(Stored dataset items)
════════
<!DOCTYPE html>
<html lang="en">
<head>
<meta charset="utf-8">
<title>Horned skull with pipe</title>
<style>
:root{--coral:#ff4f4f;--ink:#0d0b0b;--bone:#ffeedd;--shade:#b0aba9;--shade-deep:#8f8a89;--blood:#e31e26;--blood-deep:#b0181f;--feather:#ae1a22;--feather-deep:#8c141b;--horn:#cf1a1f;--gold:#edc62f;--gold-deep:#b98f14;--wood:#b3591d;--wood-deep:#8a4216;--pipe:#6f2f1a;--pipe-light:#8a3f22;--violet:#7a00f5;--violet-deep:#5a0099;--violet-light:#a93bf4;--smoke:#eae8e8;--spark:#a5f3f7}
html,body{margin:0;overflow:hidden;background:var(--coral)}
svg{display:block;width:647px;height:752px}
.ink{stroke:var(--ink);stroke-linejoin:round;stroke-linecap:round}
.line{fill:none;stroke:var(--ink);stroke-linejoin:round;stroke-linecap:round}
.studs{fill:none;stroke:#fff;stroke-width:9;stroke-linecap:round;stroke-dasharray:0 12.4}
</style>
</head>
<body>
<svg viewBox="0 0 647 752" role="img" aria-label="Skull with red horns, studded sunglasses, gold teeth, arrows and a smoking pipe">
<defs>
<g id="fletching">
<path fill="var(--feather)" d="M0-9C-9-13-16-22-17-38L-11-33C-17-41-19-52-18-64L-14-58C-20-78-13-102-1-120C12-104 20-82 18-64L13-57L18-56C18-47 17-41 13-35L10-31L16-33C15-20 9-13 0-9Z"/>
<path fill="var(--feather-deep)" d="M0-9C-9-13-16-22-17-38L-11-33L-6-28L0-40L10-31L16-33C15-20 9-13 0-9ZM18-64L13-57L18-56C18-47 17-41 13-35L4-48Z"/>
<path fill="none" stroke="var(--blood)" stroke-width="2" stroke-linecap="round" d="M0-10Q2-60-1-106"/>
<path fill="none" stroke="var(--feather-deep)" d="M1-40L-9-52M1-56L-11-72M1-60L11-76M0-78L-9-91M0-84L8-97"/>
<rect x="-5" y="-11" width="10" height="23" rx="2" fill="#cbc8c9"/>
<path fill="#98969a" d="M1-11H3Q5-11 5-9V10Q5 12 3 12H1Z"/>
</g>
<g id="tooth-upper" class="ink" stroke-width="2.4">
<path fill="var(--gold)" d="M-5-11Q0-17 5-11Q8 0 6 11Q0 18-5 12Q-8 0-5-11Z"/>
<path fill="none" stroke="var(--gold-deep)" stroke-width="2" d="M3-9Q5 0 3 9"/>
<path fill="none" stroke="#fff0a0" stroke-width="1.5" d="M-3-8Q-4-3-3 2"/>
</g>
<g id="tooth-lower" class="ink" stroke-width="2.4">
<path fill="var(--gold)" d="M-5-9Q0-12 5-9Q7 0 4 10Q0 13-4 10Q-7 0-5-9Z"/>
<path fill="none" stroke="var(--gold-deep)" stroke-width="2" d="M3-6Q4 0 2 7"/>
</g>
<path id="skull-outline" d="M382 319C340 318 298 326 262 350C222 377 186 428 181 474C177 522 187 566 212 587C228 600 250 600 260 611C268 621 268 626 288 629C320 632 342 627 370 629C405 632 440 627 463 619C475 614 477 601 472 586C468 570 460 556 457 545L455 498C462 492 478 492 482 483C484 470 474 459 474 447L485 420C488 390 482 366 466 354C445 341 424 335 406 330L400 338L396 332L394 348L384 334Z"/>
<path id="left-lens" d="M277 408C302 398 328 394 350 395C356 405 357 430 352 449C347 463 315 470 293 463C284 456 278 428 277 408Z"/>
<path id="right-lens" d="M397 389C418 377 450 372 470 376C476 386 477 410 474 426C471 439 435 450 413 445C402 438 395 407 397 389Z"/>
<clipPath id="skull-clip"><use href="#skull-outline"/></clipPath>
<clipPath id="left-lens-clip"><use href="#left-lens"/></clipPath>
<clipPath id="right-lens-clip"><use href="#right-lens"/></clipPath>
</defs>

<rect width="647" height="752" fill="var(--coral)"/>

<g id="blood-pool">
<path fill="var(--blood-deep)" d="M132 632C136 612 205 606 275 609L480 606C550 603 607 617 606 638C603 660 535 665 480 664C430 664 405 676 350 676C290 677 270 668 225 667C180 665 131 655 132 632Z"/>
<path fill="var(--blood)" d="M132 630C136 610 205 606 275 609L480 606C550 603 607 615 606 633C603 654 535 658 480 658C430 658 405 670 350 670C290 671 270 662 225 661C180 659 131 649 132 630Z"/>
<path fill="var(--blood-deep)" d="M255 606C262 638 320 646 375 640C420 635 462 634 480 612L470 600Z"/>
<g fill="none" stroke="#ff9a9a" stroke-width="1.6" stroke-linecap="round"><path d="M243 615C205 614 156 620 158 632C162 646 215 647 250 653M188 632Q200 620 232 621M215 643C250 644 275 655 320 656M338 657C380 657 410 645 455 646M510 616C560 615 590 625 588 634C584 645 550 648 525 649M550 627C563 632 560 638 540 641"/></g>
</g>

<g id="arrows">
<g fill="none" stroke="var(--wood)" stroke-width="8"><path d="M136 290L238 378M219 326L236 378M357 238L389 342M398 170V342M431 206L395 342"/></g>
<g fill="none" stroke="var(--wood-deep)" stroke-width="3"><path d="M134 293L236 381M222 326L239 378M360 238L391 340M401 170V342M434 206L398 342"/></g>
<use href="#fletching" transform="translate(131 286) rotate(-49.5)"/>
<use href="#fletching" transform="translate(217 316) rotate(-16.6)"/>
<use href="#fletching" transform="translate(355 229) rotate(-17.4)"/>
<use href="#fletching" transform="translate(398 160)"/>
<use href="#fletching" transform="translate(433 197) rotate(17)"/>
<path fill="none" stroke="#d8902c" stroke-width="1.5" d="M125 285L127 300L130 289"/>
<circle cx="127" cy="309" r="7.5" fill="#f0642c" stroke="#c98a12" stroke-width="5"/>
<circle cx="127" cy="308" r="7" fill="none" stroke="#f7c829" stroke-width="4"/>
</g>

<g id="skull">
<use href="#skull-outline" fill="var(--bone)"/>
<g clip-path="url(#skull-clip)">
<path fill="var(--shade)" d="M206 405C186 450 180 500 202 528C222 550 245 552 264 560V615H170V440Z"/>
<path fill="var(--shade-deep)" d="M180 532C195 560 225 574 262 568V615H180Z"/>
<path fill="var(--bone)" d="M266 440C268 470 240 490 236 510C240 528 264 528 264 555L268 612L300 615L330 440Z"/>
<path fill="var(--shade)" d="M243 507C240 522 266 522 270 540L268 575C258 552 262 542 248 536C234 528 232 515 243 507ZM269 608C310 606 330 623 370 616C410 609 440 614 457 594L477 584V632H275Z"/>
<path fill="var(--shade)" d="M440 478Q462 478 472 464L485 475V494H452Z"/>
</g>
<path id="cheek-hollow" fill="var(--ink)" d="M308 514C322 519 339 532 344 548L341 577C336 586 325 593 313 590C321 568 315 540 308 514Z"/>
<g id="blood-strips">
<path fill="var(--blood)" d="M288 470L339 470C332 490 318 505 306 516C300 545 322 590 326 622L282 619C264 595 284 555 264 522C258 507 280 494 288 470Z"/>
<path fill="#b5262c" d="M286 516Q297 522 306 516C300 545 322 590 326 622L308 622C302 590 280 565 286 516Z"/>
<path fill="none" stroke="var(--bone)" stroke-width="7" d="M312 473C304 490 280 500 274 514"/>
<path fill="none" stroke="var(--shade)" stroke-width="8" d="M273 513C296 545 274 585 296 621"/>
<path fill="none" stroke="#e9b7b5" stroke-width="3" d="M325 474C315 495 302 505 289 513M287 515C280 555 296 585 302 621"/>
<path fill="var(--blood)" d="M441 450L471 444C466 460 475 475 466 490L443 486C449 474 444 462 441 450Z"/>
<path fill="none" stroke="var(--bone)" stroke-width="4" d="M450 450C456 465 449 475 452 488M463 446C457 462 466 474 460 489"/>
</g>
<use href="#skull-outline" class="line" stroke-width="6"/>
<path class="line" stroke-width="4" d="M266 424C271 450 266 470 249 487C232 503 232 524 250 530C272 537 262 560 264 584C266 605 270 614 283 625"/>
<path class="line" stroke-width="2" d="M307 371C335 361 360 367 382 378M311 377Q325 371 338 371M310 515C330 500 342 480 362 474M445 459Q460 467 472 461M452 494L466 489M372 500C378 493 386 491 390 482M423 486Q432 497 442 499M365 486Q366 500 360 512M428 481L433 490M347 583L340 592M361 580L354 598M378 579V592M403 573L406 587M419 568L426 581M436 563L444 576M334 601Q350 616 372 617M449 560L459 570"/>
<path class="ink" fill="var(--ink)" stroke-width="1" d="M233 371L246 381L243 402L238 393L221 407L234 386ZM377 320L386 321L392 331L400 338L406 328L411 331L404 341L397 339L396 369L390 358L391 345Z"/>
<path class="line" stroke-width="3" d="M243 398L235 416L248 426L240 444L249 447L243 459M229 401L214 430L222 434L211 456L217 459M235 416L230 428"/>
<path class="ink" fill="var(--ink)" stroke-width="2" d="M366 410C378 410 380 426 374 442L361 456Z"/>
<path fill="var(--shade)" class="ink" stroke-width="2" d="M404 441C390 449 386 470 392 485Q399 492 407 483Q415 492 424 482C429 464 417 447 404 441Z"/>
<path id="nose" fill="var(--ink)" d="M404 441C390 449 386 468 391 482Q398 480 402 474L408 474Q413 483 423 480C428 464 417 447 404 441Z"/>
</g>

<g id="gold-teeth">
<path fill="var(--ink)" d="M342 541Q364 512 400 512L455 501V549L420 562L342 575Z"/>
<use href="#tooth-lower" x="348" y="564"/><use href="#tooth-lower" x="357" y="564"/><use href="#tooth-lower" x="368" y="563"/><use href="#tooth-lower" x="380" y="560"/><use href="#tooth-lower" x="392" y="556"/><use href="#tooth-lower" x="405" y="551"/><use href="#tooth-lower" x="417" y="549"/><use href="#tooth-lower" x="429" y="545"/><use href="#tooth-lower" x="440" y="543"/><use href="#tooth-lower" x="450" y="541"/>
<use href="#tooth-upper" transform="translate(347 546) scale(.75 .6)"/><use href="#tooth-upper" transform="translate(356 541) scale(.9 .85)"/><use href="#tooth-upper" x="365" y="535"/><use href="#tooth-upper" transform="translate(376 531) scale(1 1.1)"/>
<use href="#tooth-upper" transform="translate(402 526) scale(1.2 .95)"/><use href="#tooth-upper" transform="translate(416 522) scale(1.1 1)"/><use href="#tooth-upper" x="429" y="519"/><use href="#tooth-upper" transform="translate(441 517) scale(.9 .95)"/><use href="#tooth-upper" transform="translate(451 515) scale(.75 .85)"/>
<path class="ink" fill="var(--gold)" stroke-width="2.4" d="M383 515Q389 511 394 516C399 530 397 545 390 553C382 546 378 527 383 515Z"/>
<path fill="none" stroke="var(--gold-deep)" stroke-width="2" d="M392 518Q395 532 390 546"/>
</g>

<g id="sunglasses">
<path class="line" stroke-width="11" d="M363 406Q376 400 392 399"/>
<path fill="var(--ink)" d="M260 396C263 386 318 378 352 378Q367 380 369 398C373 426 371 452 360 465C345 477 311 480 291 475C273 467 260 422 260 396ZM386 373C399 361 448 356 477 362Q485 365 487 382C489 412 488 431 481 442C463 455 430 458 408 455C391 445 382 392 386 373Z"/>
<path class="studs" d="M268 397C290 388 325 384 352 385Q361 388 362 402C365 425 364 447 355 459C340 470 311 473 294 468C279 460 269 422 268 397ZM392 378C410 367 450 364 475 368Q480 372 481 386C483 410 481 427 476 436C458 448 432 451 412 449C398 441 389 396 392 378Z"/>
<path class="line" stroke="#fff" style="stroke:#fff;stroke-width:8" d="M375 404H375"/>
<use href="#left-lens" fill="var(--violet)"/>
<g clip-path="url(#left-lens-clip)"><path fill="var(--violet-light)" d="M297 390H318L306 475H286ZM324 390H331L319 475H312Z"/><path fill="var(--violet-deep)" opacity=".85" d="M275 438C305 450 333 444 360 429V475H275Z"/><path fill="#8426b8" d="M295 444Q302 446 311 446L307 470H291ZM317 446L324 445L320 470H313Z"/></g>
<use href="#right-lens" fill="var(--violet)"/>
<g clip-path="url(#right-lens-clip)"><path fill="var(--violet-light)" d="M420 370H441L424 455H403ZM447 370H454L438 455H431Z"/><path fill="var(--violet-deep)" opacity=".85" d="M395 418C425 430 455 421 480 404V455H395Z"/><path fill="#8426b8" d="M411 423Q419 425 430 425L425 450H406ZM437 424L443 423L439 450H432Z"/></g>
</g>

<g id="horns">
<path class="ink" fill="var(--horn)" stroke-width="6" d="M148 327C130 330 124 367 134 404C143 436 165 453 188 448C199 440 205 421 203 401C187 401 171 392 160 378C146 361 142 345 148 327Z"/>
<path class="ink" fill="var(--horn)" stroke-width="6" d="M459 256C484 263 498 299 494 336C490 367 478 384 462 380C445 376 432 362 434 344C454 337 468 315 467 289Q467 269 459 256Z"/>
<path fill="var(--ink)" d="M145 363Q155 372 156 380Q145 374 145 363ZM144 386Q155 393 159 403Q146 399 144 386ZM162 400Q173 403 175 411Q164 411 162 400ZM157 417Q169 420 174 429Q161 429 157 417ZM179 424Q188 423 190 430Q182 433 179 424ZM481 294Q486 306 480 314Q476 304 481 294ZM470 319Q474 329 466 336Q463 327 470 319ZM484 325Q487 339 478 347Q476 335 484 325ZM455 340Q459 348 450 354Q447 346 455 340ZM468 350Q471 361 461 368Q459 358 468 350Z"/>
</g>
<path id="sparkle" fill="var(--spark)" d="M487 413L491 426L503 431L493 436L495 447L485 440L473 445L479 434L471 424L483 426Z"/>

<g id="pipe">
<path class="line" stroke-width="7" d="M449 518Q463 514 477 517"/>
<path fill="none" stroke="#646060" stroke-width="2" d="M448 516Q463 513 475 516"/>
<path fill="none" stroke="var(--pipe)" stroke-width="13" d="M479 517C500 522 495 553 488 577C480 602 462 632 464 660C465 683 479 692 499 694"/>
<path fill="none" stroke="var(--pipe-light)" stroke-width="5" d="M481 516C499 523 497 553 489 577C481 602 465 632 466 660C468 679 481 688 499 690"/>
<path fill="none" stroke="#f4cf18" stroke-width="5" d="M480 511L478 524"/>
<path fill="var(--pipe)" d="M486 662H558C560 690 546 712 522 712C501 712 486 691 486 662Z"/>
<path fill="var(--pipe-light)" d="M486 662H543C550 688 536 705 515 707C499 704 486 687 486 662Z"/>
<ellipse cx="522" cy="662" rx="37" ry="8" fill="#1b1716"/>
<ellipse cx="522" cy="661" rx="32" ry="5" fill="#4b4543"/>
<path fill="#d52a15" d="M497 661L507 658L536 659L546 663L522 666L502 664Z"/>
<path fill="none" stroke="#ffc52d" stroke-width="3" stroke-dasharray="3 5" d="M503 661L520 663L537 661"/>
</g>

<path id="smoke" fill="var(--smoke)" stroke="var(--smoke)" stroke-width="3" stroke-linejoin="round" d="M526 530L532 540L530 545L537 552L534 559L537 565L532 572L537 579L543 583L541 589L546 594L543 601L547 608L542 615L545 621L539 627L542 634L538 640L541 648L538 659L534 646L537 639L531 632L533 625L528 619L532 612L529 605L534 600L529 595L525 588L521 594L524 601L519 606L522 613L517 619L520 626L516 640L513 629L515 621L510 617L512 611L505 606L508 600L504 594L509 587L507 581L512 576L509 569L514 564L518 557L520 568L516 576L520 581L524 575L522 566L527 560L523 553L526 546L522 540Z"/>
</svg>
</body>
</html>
════════
▶ PROBLEM STATEMENT:
In the entries above, find each line with the word "bone" and return it.

▶ REPLY:
:root{--coral:#ff4f4f;--ink:#0d0b0b;--bone:#ffeedd;--shade:#b0aba9;--shade-deep:#8f8a89;--blood:#e31e26;--blood-deep:#b0181f;--feather:#ae1a22;--feather-deep:#8c141b;--horn:#cf1a1f;--gold:#edc62f;--gold-deep:#b98f14;--wood:#b3591d;--wood-deep:#8a4216;--pipe:#6f2f1a;--pipe-light:#8a3f22;--violet:#7a00f5;--violet-deep:#5a0099;--violet-light:#a93bf4;--smoke:#eae8e8;--spark:#a5f3f7}
<use href="#skull-outline" fill="var(--bone)"/>
<path fill="var(--bone)" d="M266 440C268 470 240 490 236 510C240 528 264 528 264 555L268 612L300 615L330 440Z"/>
<path fill="none" stroke="var(--bone)" stroke-width="7" d="M312 473C304 490 280 500 274 514"/>
<path fill="none" stroke="var(--bone)" stroke-width="4" d="M450 450C456 465 449 475 452 488M463 446C457 462 466 474 460 489"/>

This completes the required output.